===== RECORD EXTRACTS

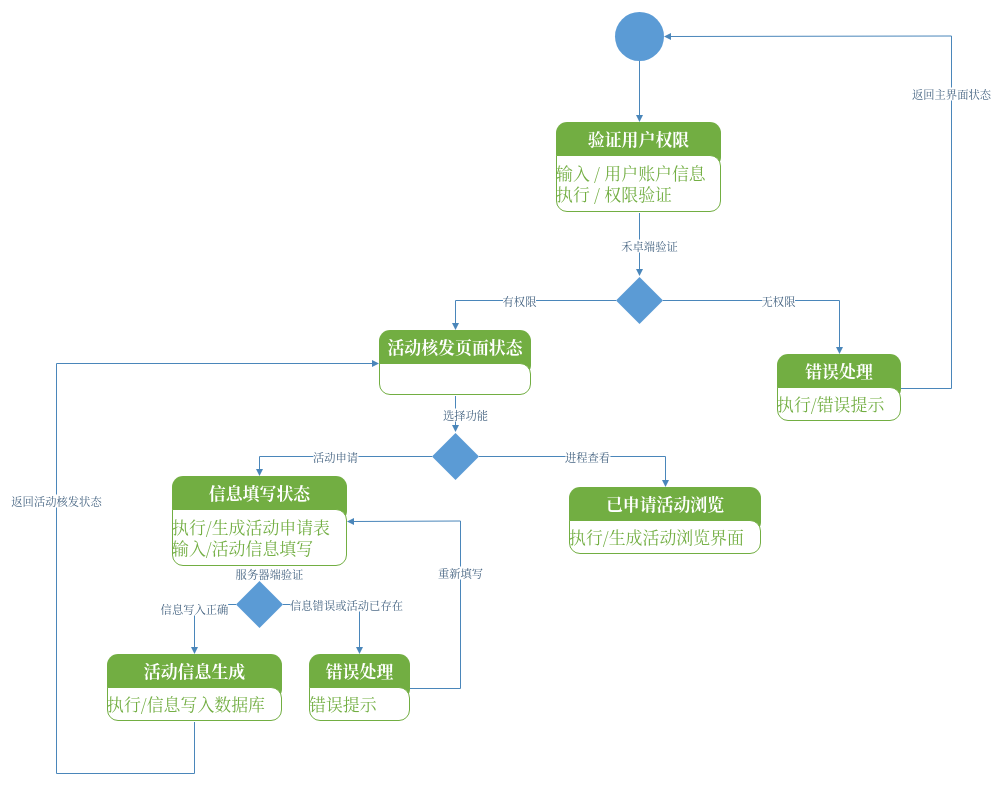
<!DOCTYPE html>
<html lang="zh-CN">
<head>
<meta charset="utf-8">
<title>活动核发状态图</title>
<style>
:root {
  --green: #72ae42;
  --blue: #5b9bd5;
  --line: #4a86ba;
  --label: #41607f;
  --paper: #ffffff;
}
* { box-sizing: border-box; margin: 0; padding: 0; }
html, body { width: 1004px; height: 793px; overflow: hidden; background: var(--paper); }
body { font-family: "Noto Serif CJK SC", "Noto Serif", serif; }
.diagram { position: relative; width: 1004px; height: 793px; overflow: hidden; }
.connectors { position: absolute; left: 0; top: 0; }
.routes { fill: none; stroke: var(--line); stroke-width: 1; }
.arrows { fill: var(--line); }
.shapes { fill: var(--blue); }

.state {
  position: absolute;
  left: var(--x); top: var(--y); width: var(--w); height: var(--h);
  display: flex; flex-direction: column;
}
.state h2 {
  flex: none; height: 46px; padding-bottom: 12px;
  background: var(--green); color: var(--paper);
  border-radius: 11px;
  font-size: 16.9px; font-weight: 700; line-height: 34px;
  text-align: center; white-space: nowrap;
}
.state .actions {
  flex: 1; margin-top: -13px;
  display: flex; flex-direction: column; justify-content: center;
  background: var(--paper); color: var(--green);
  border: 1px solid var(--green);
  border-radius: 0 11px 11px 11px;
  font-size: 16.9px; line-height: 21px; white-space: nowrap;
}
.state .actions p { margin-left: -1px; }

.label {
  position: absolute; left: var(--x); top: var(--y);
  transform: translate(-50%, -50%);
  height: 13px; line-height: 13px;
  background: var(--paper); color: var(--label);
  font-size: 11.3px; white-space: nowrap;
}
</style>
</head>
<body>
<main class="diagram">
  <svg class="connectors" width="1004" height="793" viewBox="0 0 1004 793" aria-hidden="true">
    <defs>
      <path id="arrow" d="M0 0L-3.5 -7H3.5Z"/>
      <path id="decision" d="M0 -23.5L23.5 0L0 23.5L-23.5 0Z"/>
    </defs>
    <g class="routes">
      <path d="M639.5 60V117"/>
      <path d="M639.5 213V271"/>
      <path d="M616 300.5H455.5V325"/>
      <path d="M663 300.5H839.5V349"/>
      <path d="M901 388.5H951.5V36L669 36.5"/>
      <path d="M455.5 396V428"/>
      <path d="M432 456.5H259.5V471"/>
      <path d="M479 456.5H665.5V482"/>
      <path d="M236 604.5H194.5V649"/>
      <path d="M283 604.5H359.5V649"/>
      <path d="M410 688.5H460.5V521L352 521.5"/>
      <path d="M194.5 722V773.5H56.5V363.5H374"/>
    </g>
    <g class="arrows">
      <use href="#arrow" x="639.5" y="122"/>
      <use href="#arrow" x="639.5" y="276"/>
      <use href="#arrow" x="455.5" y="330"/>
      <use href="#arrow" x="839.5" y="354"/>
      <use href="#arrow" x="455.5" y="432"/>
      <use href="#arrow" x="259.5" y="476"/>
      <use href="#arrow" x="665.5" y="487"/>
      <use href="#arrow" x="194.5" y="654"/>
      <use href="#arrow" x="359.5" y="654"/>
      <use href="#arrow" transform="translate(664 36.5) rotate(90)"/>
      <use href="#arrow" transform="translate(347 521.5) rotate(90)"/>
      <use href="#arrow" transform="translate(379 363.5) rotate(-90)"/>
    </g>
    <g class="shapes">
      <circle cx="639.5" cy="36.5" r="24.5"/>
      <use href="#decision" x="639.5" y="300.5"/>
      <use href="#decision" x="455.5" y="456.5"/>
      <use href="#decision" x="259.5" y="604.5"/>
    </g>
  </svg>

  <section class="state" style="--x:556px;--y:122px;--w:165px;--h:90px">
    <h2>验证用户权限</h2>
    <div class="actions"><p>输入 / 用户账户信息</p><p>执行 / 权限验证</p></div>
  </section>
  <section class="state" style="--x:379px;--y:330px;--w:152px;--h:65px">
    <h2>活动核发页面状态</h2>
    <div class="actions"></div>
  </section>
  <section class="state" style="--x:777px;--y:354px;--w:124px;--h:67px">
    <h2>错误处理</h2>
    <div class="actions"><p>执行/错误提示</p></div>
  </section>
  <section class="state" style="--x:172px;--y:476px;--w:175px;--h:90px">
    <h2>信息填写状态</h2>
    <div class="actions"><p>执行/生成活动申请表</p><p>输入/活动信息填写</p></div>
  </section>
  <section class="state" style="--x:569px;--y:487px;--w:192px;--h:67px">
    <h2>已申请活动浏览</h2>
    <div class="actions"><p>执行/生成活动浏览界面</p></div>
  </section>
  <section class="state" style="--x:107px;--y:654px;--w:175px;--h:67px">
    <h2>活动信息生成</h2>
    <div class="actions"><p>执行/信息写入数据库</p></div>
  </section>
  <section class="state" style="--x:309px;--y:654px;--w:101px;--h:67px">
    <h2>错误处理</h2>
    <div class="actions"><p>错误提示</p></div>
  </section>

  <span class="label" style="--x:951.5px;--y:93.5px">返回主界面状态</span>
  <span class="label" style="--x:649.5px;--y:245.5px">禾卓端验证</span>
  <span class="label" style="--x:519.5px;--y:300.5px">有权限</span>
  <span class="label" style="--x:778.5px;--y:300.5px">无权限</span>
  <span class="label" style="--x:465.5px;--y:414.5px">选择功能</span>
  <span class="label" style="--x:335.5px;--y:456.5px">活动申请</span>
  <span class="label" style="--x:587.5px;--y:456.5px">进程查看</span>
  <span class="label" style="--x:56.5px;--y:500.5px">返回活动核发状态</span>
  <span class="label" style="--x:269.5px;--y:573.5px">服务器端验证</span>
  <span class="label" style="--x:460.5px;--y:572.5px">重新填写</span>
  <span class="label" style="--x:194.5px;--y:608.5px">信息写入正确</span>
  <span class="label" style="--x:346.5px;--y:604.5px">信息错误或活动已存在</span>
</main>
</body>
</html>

==========
===== RECORD EXTRACTS

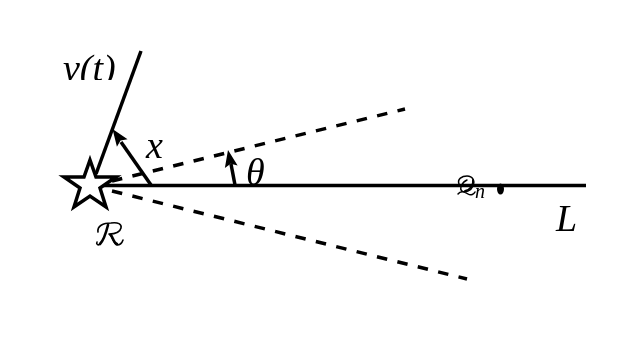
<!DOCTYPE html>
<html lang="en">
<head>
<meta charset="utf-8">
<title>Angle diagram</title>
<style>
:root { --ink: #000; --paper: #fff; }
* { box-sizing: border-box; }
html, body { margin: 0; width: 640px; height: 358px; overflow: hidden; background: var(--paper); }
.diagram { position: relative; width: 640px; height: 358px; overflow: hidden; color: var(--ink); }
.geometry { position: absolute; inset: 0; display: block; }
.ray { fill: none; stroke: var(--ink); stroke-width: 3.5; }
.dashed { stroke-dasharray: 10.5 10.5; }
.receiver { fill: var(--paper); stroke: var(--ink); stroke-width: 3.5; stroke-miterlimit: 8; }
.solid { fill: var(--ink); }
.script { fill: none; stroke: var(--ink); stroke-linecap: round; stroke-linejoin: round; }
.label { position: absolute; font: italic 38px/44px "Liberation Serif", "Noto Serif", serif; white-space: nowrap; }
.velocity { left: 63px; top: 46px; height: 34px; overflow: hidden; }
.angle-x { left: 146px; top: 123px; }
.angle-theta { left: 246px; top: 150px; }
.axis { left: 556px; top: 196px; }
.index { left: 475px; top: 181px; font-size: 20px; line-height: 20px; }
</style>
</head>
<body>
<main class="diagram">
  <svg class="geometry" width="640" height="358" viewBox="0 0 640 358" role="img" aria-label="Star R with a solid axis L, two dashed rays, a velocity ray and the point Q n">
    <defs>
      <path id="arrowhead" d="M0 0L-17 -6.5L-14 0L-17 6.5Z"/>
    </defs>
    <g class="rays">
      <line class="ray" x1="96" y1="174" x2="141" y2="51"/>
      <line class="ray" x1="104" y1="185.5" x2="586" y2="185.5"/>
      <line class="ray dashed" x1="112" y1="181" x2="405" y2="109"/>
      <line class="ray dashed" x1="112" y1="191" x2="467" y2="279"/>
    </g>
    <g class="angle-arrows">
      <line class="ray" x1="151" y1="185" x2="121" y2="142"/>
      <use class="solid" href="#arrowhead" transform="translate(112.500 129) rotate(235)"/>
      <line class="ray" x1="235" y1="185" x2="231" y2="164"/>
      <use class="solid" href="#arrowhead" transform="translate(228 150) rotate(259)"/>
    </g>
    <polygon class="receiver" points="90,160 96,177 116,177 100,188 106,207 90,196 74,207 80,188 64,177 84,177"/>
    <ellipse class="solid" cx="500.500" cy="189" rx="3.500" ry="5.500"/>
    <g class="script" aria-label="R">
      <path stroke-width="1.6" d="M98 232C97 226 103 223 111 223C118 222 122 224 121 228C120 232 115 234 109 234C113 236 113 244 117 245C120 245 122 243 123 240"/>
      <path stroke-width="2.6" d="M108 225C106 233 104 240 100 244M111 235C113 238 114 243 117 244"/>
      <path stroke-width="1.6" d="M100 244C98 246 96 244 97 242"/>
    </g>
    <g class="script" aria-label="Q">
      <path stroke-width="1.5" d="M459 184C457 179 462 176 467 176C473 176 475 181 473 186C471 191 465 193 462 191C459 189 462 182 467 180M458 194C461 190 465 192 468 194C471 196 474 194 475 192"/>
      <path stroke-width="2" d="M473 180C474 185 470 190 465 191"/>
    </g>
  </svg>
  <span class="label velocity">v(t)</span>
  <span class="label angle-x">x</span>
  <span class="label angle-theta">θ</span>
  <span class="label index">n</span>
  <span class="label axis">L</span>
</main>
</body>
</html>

==========
===== RECORD EXTRACTS

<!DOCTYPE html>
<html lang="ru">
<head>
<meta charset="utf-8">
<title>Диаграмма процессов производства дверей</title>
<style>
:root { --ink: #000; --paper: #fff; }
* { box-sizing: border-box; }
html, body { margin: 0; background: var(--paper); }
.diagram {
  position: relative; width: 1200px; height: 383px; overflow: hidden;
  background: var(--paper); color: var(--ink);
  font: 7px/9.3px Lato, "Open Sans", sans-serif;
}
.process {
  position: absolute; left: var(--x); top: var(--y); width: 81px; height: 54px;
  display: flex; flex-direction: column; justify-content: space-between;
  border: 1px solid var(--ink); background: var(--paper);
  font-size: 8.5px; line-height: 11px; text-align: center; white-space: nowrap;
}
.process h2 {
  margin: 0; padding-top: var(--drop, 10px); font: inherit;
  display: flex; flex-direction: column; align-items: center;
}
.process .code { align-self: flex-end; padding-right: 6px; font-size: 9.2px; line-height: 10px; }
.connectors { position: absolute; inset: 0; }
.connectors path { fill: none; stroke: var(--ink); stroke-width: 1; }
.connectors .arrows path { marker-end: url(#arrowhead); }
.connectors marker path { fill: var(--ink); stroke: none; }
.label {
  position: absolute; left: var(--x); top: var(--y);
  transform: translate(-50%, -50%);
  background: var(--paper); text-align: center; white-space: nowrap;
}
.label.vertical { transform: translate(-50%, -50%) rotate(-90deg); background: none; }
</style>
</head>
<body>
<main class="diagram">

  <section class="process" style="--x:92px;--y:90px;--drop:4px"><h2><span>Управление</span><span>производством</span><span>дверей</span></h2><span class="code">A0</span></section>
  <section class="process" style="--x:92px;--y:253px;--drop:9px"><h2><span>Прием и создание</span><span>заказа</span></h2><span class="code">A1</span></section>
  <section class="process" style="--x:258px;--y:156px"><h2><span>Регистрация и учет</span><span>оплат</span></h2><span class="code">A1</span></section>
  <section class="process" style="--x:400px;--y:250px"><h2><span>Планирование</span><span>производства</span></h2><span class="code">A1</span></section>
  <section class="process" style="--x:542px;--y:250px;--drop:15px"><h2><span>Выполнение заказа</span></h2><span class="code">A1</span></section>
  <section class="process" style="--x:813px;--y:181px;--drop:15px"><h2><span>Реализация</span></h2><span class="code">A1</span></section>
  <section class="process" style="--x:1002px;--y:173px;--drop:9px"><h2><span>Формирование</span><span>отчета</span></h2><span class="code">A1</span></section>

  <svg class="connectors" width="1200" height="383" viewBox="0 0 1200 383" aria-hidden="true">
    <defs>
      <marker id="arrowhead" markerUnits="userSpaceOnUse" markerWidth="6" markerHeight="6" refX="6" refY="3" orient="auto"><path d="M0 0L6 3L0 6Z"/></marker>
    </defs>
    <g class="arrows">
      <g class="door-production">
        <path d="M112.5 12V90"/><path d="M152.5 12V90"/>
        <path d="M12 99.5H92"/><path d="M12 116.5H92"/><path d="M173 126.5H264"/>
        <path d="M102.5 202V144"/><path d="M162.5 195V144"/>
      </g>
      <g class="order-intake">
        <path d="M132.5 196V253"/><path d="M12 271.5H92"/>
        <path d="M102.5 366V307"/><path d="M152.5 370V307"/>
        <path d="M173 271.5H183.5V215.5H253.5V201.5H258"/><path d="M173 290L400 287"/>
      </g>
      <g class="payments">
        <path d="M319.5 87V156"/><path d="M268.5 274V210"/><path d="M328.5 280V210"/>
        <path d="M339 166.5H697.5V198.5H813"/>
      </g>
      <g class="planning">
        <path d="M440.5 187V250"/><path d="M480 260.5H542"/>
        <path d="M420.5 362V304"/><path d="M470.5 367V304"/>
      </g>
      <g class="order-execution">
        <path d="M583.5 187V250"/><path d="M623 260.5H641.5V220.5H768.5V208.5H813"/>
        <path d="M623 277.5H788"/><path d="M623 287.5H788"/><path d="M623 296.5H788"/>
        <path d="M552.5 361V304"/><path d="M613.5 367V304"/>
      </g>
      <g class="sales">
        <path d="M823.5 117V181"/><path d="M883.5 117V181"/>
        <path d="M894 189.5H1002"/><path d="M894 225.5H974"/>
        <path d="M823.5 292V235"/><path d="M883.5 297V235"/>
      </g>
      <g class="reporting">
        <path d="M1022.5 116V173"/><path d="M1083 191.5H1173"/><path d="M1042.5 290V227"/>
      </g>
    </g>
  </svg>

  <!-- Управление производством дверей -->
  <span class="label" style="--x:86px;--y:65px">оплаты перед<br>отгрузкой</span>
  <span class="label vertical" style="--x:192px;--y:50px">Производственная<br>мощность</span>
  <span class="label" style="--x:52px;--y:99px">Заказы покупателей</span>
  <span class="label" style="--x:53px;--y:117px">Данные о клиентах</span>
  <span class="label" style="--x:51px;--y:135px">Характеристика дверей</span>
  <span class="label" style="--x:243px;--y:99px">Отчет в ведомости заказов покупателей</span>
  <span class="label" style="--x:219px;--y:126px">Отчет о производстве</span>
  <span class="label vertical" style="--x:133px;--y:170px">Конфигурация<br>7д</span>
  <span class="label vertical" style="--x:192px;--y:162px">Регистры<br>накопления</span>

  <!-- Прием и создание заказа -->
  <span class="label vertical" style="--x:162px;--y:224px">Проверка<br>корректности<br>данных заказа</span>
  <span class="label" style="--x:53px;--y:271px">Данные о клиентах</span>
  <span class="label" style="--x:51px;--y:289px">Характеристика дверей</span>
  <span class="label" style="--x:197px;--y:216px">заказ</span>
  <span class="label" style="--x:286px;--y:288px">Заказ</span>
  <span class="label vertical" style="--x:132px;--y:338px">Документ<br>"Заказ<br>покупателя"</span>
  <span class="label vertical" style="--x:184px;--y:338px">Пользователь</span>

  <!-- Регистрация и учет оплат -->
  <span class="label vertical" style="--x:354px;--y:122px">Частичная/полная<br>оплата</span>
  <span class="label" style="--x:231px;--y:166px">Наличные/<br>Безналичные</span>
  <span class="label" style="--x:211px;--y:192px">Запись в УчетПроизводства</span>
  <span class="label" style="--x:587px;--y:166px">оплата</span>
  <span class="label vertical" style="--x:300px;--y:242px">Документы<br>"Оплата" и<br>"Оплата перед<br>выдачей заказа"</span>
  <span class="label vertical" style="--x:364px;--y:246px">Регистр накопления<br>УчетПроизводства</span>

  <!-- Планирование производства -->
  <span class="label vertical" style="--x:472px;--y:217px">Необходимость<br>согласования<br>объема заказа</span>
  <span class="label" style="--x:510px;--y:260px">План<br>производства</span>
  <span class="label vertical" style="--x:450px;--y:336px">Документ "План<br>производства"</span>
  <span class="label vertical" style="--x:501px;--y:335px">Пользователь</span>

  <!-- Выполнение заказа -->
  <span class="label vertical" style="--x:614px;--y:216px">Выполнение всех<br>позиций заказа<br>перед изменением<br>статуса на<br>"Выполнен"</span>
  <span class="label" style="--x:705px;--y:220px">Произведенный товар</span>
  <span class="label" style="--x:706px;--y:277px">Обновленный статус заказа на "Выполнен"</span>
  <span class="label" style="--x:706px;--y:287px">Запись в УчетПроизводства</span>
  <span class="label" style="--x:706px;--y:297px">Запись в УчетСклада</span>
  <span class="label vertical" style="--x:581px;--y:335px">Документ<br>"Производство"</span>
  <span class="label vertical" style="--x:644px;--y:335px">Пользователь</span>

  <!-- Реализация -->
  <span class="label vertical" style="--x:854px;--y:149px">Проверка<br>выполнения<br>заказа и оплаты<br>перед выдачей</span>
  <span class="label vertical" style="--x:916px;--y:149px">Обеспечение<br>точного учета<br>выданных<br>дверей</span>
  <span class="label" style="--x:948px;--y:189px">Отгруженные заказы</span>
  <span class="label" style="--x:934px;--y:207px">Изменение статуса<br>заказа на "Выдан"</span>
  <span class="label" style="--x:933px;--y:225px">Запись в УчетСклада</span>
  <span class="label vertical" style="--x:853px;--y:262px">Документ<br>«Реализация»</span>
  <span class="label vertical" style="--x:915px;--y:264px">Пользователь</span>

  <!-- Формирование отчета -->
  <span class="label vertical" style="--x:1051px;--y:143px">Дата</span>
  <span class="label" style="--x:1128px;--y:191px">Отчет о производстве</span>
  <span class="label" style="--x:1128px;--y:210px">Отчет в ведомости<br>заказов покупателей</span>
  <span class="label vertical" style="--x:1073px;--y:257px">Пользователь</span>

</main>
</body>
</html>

==========

● EXERCISE DETAILS
Within the records above, each line containing "absolute" is to be returned.

● EXPECTED ANSWER
.connectors { position: absolute; left: 0; top: 0; }
  position: absolute;
  position: absolute; left: var(--x); top: var(--y);
.geometry { position: absolute; inset: 0; display: block; }
.label { position: absolute; font: italic 38px/44px "Liberation Serif", "Noto Serif", serif; white-space: nowrap; }
  position: absolute; left: var(--x); top: var(--y); width: 81px; height: 54px;
.connectors { position: absolute; inset: 0; }
  position: absolute; left: var(--x); top: var(--y);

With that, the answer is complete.